Study material
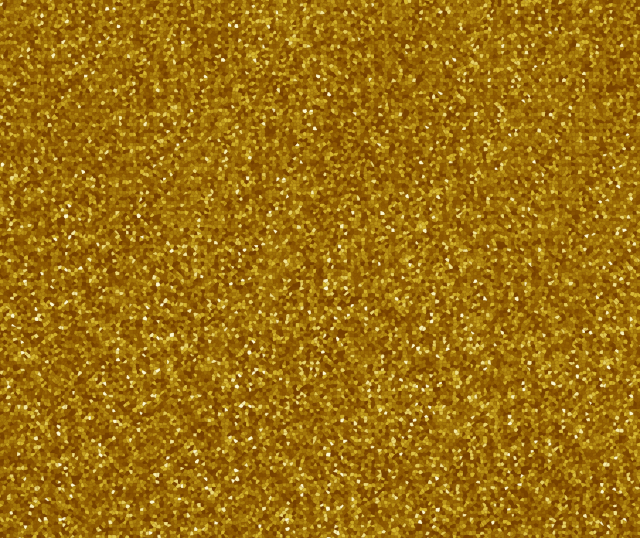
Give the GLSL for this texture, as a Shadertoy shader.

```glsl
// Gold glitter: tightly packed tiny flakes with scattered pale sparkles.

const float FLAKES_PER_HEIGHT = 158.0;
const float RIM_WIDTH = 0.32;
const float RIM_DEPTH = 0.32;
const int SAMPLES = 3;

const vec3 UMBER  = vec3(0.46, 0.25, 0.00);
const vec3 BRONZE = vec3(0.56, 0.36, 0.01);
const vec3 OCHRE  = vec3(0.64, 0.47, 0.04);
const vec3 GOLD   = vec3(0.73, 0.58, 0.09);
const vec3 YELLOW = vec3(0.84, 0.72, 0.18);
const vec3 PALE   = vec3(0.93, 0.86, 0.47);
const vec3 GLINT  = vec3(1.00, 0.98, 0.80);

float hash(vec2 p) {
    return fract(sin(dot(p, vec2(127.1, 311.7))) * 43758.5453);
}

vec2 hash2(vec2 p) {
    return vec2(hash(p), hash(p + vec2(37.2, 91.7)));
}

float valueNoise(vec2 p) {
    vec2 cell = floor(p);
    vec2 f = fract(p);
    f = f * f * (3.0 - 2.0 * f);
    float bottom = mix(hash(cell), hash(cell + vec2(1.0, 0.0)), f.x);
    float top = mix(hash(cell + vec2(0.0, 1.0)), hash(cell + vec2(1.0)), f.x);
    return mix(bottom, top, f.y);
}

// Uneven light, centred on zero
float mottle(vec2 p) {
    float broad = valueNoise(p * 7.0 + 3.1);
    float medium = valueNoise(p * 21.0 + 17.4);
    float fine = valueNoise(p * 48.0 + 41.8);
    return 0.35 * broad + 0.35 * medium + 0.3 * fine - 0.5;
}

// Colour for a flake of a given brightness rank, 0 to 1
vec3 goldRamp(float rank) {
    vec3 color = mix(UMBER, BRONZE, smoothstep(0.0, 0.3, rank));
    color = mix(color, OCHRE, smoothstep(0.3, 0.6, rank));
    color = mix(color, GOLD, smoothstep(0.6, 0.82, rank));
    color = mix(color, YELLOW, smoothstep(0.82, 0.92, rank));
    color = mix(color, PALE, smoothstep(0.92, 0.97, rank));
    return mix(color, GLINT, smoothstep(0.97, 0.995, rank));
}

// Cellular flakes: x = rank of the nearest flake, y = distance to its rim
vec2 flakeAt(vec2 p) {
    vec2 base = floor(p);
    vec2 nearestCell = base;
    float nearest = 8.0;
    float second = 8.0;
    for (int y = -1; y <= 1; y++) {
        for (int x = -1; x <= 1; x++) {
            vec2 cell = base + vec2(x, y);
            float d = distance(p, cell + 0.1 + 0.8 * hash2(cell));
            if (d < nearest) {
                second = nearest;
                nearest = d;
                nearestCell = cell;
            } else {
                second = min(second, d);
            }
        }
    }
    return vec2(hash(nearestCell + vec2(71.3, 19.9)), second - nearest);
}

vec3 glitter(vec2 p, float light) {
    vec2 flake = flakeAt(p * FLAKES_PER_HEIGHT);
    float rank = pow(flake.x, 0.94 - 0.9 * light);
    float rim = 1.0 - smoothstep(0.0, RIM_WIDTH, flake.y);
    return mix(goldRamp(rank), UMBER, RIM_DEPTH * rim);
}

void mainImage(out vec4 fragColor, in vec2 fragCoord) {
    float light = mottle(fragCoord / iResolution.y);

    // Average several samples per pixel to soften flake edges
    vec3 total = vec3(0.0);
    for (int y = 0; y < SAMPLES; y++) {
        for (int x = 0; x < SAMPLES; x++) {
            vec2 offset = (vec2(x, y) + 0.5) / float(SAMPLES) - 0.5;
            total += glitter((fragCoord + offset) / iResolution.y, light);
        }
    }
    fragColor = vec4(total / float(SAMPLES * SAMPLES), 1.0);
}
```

==

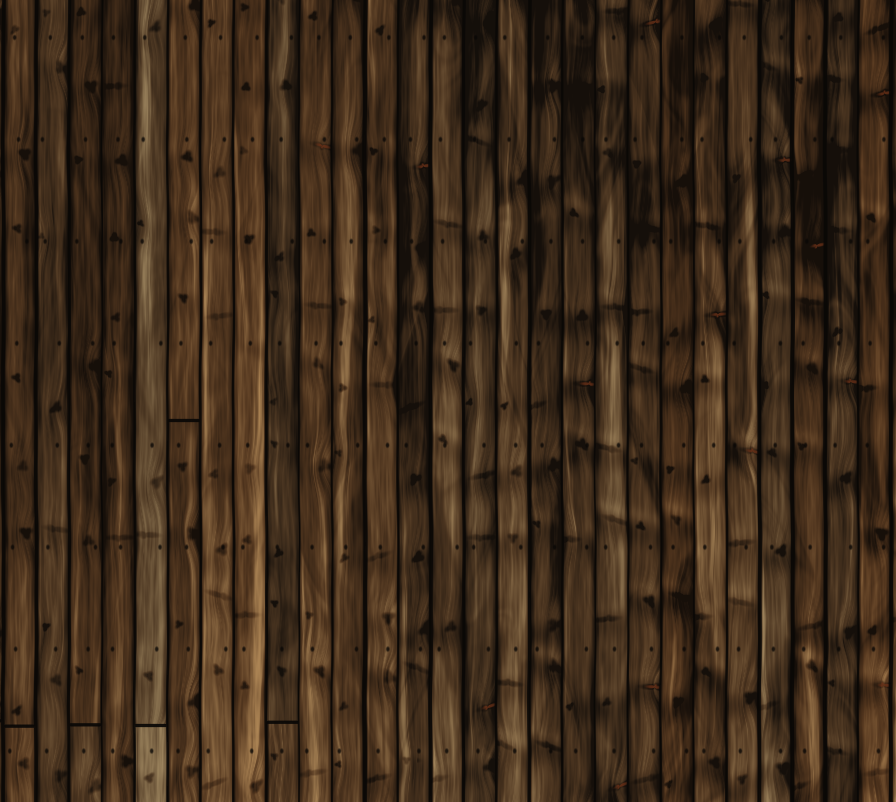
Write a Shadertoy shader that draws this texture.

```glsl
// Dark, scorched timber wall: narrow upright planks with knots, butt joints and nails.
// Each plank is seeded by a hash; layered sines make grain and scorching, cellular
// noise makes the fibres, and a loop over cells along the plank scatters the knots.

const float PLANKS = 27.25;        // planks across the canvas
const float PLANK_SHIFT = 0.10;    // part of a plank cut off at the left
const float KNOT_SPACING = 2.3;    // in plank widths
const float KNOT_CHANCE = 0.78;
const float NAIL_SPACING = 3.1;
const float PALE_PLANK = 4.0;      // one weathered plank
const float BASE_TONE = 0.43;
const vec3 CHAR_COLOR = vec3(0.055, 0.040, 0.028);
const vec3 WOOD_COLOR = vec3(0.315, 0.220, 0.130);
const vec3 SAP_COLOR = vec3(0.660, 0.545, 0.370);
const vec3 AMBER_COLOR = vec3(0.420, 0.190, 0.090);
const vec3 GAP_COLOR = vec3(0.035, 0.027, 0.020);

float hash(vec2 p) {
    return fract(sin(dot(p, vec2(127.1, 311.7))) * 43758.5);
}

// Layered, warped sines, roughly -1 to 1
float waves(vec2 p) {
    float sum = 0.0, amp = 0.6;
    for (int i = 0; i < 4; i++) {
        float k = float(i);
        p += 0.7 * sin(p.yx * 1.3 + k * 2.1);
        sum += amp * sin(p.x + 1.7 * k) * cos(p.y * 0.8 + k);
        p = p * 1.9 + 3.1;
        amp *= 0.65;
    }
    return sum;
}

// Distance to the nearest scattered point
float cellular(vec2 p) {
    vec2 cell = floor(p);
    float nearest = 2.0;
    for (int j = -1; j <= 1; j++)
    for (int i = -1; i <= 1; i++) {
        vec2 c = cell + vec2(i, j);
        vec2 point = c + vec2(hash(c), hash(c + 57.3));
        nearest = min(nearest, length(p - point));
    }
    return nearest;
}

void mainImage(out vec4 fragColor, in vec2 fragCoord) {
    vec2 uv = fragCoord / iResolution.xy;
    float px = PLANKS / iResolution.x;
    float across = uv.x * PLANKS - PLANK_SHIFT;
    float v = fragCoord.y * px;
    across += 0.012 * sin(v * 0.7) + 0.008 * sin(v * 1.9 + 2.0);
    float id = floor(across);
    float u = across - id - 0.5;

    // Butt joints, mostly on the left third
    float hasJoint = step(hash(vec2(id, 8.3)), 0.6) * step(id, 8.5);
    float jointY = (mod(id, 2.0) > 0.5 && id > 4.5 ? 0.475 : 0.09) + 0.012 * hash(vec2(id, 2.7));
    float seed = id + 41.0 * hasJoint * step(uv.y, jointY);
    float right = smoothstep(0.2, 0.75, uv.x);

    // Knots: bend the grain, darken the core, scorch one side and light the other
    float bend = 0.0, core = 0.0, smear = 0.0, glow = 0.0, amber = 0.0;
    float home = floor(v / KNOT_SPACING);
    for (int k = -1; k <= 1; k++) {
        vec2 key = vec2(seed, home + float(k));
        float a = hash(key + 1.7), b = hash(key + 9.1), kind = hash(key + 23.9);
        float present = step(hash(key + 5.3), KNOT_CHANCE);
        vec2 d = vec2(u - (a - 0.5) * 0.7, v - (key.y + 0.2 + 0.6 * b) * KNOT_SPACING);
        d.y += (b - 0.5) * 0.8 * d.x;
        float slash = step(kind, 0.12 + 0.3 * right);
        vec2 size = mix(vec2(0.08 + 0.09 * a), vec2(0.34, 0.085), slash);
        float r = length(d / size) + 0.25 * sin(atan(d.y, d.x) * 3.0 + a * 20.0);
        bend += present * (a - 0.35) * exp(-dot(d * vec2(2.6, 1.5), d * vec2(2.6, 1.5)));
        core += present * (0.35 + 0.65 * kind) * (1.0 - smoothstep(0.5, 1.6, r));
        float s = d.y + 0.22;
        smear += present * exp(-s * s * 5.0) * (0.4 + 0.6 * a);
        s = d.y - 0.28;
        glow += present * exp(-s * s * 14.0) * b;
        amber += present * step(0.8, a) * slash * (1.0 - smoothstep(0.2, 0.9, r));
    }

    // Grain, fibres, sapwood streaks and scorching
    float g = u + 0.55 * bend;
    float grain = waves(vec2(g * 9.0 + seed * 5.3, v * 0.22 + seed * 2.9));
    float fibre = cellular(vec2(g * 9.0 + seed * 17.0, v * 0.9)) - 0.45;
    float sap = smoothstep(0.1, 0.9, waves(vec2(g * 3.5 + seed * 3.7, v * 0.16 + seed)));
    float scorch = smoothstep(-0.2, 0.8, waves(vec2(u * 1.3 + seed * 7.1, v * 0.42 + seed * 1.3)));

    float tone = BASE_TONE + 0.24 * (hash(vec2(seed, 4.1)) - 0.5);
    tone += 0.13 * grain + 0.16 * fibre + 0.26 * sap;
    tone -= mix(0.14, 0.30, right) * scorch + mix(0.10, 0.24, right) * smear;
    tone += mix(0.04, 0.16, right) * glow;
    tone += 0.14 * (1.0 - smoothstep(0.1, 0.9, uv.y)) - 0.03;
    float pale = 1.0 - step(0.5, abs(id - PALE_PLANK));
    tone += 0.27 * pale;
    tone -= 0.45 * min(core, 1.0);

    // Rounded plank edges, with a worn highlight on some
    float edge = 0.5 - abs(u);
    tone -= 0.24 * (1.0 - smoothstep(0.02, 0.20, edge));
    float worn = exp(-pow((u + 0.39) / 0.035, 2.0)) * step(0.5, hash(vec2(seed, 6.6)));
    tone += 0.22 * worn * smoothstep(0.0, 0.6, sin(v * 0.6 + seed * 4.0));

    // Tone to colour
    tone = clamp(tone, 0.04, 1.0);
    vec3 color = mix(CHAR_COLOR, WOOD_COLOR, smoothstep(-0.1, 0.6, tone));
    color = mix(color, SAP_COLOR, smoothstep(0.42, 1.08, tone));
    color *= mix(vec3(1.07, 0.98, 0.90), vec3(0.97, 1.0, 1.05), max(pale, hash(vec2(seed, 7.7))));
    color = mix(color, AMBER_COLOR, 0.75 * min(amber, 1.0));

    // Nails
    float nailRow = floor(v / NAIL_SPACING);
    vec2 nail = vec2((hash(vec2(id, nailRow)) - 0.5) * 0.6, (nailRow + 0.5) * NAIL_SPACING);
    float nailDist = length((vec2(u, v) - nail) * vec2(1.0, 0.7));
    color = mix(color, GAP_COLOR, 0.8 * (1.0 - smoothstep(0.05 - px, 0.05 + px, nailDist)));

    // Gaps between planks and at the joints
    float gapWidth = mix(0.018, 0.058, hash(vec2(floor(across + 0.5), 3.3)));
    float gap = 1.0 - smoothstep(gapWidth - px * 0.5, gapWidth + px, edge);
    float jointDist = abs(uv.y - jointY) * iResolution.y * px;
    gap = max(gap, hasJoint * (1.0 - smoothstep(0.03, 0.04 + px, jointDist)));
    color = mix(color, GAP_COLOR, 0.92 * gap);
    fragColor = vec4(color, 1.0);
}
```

---

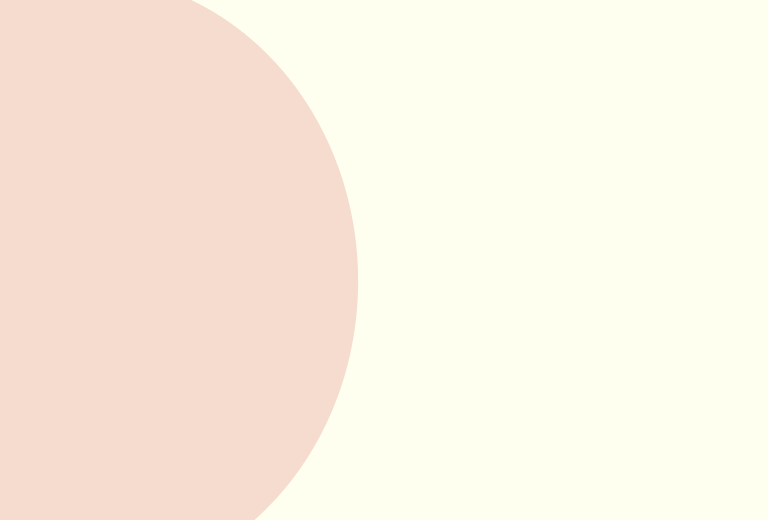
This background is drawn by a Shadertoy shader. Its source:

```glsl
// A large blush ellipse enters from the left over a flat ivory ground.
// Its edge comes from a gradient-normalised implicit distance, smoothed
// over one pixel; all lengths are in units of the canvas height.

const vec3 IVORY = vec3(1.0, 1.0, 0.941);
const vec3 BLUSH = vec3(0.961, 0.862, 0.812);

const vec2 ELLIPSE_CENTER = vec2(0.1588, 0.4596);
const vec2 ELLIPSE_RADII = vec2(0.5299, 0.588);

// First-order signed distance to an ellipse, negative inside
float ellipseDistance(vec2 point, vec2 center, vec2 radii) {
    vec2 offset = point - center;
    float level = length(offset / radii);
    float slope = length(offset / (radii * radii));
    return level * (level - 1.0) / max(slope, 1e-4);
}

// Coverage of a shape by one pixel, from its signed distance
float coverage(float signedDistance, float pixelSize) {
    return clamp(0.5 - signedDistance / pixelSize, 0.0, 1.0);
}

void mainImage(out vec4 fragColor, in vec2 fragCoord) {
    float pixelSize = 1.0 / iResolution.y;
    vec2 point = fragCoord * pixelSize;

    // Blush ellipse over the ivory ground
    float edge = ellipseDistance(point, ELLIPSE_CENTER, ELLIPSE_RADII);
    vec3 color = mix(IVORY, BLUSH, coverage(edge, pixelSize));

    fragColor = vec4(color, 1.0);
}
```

Task
Where does the string "floor" appear in the records? Copy every line that holds it.

Solution
    vec2 cell = floor(p);
    vec2 base = floor(p);
    vec2 cell = floor(p);
    float id = floor(across);
    float home = floor(v / KNOT_SPACING);
    float nailRow = floor(v / NAIL_SPACING);
    float gapWidth = mix(0.018, 0.058, hash(vec2(floor(across + 0.5), 3.3)));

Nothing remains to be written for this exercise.